  • Paulson (traditional-style rooms)

All of our residential halls are no more than 10 minutes away from campus. But, I’d argue that these are the residential halls closest to the central buildings. This makes getting to classes, club meetings, and on-campus jobs on time easy! These halls also have dining halls in them, which makes it easier to grab meals and on-the-go snacks.

The Foodie

You value having great food options, inside your dining hall and out. New York City has such a diverse range of food and you want to try it all. You may also like to cook your own meals.


  • UHall (apartment-style rooms)
  • Third North (apartment-style rooms)
  • Weinstein (traditional-style rooms)

These halls are closest to well-known food hubs in New York City! Third North is close to St. Marks Place and Weinstein is close to MacDougal Street, which has dozens of diverse restaurants and cafes. 

If you prefer to make your own meals or bake, you’ll have access to private kitchens in UHall and Third North, which are apartment-style halls. They’re also close to grocery stores like Trader Joe’s. 

Weinstein residents do not have their own kitchen, but they do have access to four dining options in the building. This makes it super convenient to refuel (and save some money if you don’t want to break the bank eating off campus every day). 

The Introvert

After a long day, you need some alone time. You value having quiet study spaces and areas where you can get away from the rush of city life.


  • UHall (apartment-style rooms)
  • Paulson (traditional-style rooms)

These two halls include in-room common area spaces and quiet study spaces. UHall rooms have a small living room, serving as a perfect escape from your room without needing to go too far. And, if you’re tired of being in your room altogether, you can check out UHall’s spacious study lounge. 

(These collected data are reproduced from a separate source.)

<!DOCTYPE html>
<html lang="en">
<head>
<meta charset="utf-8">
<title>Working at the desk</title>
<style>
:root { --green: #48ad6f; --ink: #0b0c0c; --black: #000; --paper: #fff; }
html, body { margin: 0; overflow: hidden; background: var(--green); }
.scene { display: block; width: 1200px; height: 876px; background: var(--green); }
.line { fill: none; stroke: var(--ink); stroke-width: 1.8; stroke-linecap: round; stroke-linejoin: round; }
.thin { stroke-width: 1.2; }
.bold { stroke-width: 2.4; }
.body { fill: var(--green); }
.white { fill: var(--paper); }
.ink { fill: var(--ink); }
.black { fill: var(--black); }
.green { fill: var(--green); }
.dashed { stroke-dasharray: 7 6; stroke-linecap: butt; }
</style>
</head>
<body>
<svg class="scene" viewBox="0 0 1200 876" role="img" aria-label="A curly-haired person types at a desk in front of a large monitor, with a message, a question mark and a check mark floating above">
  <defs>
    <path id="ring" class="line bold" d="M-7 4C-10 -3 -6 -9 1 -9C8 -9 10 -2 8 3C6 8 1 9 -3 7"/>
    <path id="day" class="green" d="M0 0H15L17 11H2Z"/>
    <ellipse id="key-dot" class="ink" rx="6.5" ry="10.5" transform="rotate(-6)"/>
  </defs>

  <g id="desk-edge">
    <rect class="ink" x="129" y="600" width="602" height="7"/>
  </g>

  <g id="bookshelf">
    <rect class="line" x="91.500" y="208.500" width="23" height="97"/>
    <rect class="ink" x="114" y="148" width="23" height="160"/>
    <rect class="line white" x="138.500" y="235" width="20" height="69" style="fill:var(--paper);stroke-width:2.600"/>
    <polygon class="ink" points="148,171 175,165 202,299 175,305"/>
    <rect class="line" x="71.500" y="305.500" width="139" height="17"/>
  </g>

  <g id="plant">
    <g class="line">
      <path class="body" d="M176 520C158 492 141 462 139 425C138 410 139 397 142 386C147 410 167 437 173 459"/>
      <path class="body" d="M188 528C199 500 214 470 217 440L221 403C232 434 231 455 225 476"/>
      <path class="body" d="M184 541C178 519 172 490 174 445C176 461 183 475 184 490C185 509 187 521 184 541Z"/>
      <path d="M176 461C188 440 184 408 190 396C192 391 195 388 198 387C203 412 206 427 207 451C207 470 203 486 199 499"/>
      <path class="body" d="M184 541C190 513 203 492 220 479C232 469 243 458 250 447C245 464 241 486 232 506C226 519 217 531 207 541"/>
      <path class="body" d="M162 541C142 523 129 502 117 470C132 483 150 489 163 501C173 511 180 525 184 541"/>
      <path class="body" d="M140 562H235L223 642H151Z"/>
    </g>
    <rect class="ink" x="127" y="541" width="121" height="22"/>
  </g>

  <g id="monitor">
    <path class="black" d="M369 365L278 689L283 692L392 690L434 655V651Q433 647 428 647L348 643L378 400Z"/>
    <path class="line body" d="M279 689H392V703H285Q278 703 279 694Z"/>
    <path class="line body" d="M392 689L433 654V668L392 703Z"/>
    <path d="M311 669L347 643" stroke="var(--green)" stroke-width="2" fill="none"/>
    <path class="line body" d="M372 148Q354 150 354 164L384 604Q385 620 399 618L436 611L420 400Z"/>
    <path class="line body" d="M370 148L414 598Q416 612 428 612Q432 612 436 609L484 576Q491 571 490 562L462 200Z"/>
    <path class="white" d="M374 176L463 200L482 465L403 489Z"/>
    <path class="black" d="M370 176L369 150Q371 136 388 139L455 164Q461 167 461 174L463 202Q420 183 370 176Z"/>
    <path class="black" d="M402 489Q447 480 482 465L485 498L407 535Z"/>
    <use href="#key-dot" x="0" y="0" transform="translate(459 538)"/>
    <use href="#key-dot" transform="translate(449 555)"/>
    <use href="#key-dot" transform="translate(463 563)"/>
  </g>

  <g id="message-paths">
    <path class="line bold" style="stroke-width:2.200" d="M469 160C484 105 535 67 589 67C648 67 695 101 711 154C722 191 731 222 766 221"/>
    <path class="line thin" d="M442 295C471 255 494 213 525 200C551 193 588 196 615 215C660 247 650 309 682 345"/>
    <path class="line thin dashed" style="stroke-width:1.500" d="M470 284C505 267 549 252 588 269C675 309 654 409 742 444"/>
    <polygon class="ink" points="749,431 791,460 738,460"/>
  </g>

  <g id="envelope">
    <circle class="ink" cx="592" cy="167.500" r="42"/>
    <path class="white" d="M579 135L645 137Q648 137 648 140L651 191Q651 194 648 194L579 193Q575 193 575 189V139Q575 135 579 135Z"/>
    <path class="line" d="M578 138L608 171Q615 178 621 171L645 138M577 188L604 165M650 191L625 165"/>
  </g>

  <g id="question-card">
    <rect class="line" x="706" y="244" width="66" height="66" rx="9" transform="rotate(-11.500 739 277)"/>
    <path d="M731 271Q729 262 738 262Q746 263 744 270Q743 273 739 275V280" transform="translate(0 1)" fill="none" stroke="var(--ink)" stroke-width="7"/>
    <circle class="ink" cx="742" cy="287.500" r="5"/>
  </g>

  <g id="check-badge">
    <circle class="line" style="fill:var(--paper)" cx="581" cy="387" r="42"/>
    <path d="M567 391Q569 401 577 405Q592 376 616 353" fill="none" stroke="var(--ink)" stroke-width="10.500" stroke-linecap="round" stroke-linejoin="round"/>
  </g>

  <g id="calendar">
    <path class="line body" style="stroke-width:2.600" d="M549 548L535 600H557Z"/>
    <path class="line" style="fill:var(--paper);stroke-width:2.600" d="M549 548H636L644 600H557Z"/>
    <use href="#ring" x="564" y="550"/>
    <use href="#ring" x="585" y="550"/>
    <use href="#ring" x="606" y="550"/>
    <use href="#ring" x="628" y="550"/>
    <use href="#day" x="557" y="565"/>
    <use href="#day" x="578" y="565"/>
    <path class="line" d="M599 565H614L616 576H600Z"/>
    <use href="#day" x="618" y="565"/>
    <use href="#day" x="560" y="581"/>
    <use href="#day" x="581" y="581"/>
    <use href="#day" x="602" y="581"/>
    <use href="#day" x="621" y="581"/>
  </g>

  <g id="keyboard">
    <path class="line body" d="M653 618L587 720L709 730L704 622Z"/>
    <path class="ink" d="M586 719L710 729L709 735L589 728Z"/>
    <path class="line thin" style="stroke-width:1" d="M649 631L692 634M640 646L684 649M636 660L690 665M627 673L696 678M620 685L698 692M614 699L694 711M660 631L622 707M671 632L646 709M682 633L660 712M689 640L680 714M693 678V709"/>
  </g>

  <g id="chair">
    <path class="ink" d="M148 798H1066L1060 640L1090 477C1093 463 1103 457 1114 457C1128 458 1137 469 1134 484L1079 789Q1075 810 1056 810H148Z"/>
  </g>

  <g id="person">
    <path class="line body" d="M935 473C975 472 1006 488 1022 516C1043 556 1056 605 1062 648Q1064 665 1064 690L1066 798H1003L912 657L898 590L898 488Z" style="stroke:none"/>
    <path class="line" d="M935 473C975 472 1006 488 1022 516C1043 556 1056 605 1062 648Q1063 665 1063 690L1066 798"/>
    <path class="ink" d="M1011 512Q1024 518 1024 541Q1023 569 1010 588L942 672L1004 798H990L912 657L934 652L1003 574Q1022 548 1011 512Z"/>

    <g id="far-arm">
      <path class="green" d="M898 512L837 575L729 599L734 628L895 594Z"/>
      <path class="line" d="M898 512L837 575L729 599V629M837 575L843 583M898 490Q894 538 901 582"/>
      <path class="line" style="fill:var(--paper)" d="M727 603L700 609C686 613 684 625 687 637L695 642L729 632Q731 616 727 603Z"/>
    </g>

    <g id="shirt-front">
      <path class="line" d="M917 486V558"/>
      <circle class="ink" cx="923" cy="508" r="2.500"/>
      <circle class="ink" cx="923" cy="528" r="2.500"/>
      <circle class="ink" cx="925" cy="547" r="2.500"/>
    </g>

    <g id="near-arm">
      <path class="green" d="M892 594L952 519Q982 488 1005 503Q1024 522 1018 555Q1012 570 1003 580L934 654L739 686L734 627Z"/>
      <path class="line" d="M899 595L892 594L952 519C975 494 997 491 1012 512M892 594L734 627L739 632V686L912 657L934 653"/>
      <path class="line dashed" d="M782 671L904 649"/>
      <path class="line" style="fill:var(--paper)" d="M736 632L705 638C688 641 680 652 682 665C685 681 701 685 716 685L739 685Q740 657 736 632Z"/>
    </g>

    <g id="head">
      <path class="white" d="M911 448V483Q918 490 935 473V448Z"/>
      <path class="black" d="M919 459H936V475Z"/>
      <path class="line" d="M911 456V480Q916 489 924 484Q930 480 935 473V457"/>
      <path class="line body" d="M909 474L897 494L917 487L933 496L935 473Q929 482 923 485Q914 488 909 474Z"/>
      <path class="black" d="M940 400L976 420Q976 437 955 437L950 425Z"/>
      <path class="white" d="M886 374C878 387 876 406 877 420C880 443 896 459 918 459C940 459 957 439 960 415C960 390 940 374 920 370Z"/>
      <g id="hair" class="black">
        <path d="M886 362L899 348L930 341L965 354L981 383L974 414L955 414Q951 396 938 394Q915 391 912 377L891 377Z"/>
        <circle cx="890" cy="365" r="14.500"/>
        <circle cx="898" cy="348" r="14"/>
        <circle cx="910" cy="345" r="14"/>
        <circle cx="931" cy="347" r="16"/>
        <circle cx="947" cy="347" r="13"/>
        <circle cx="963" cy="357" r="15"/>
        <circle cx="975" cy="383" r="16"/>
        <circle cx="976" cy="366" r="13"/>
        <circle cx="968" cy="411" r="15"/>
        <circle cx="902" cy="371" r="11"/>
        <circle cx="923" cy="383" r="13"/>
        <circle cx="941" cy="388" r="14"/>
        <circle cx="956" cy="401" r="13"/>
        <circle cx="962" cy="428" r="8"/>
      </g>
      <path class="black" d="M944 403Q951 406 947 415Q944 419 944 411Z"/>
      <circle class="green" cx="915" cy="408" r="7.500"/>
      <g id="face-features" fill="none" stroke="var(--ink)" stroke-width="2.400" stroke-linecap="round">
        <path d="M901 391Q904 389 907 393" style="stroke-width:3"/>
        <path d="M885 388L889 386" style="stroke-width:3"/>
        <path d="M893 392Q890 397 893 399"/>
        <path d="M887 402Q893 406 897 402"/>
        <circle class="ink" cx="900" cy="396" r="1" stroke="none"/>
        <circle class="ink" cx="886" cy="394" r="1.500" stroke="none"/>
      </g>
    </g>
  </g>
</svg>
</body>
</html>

While Paulson doesn’t have in-room common areas, it does have a number of spaces for introverts. For example, there are several study spaces, and the building is so big, you can usually find small nooks and corners to hang out in. 

If you prefer not to go anywhere, you have your room, of course, which you can make as cozy as you would like it to be!

Students in the lobby of the Paulson Center at NYU.
The Extrovert

After a long day, you want to meet new people and have places to hang out. You value having a lot to do in your residential hall. 


  • Weinstein (traditional-style rooms)
  • Paulson (traditional-style rooms)

Weinstein and Paulson include large common areas and are close to campus! Weinstein’s location makes it easy to attend on-campus events and meet up at common hangout spots like Washington Square Park and the Kimmel Center for University Life. In the spring it’s common for students to hang out directly outside of Weinstein or at the Washington Mews across the street, so you’re really in the center of it all. 

I know that I just said Paulson is great for introverts, but hear me out! If you travel to the lower floors of Paulson, there are so many opportunities to interact with students. With two cafes, athletic facilities, and multiple lounge spaces, there’s no limit to whom you can meet and where you can hang out with friends. 

Regardless of the residential hall that you’re in, your resident assistants (RAs) plan a lot of great events for you to meet new students! RAs typically take first years on outings to explore the city. For example, you may go to Broadway shows or sports events. But they also do a lot of great events in the building too! Going to events your RA puts on is just one of several ways to meet new people at NYU. 

Final Thoughts

There’s a lot to consider when deciding on a first-year residence hall. There are pros and cons to each hall, but, at the end of day, your residential hall is only one part of your NYU experience. So don’t overthink it! 

Sam Whitley (she/her) is a senior studying Dramatic Writing at Tisch School of the Arts with minors in Computer Science and Integrated Design & Media. Whether she’s developing a website or writing a TV pilot, Sam aims to create things that help make life easier for people. Outside of class, she’s rewatching her favorite animated TV shows, hitting the gym, and taking the LIRR home to visit friends and family. Despite her introverted nature, she loves meeting new people while working as an Admissions Ambassador and exploring NYC!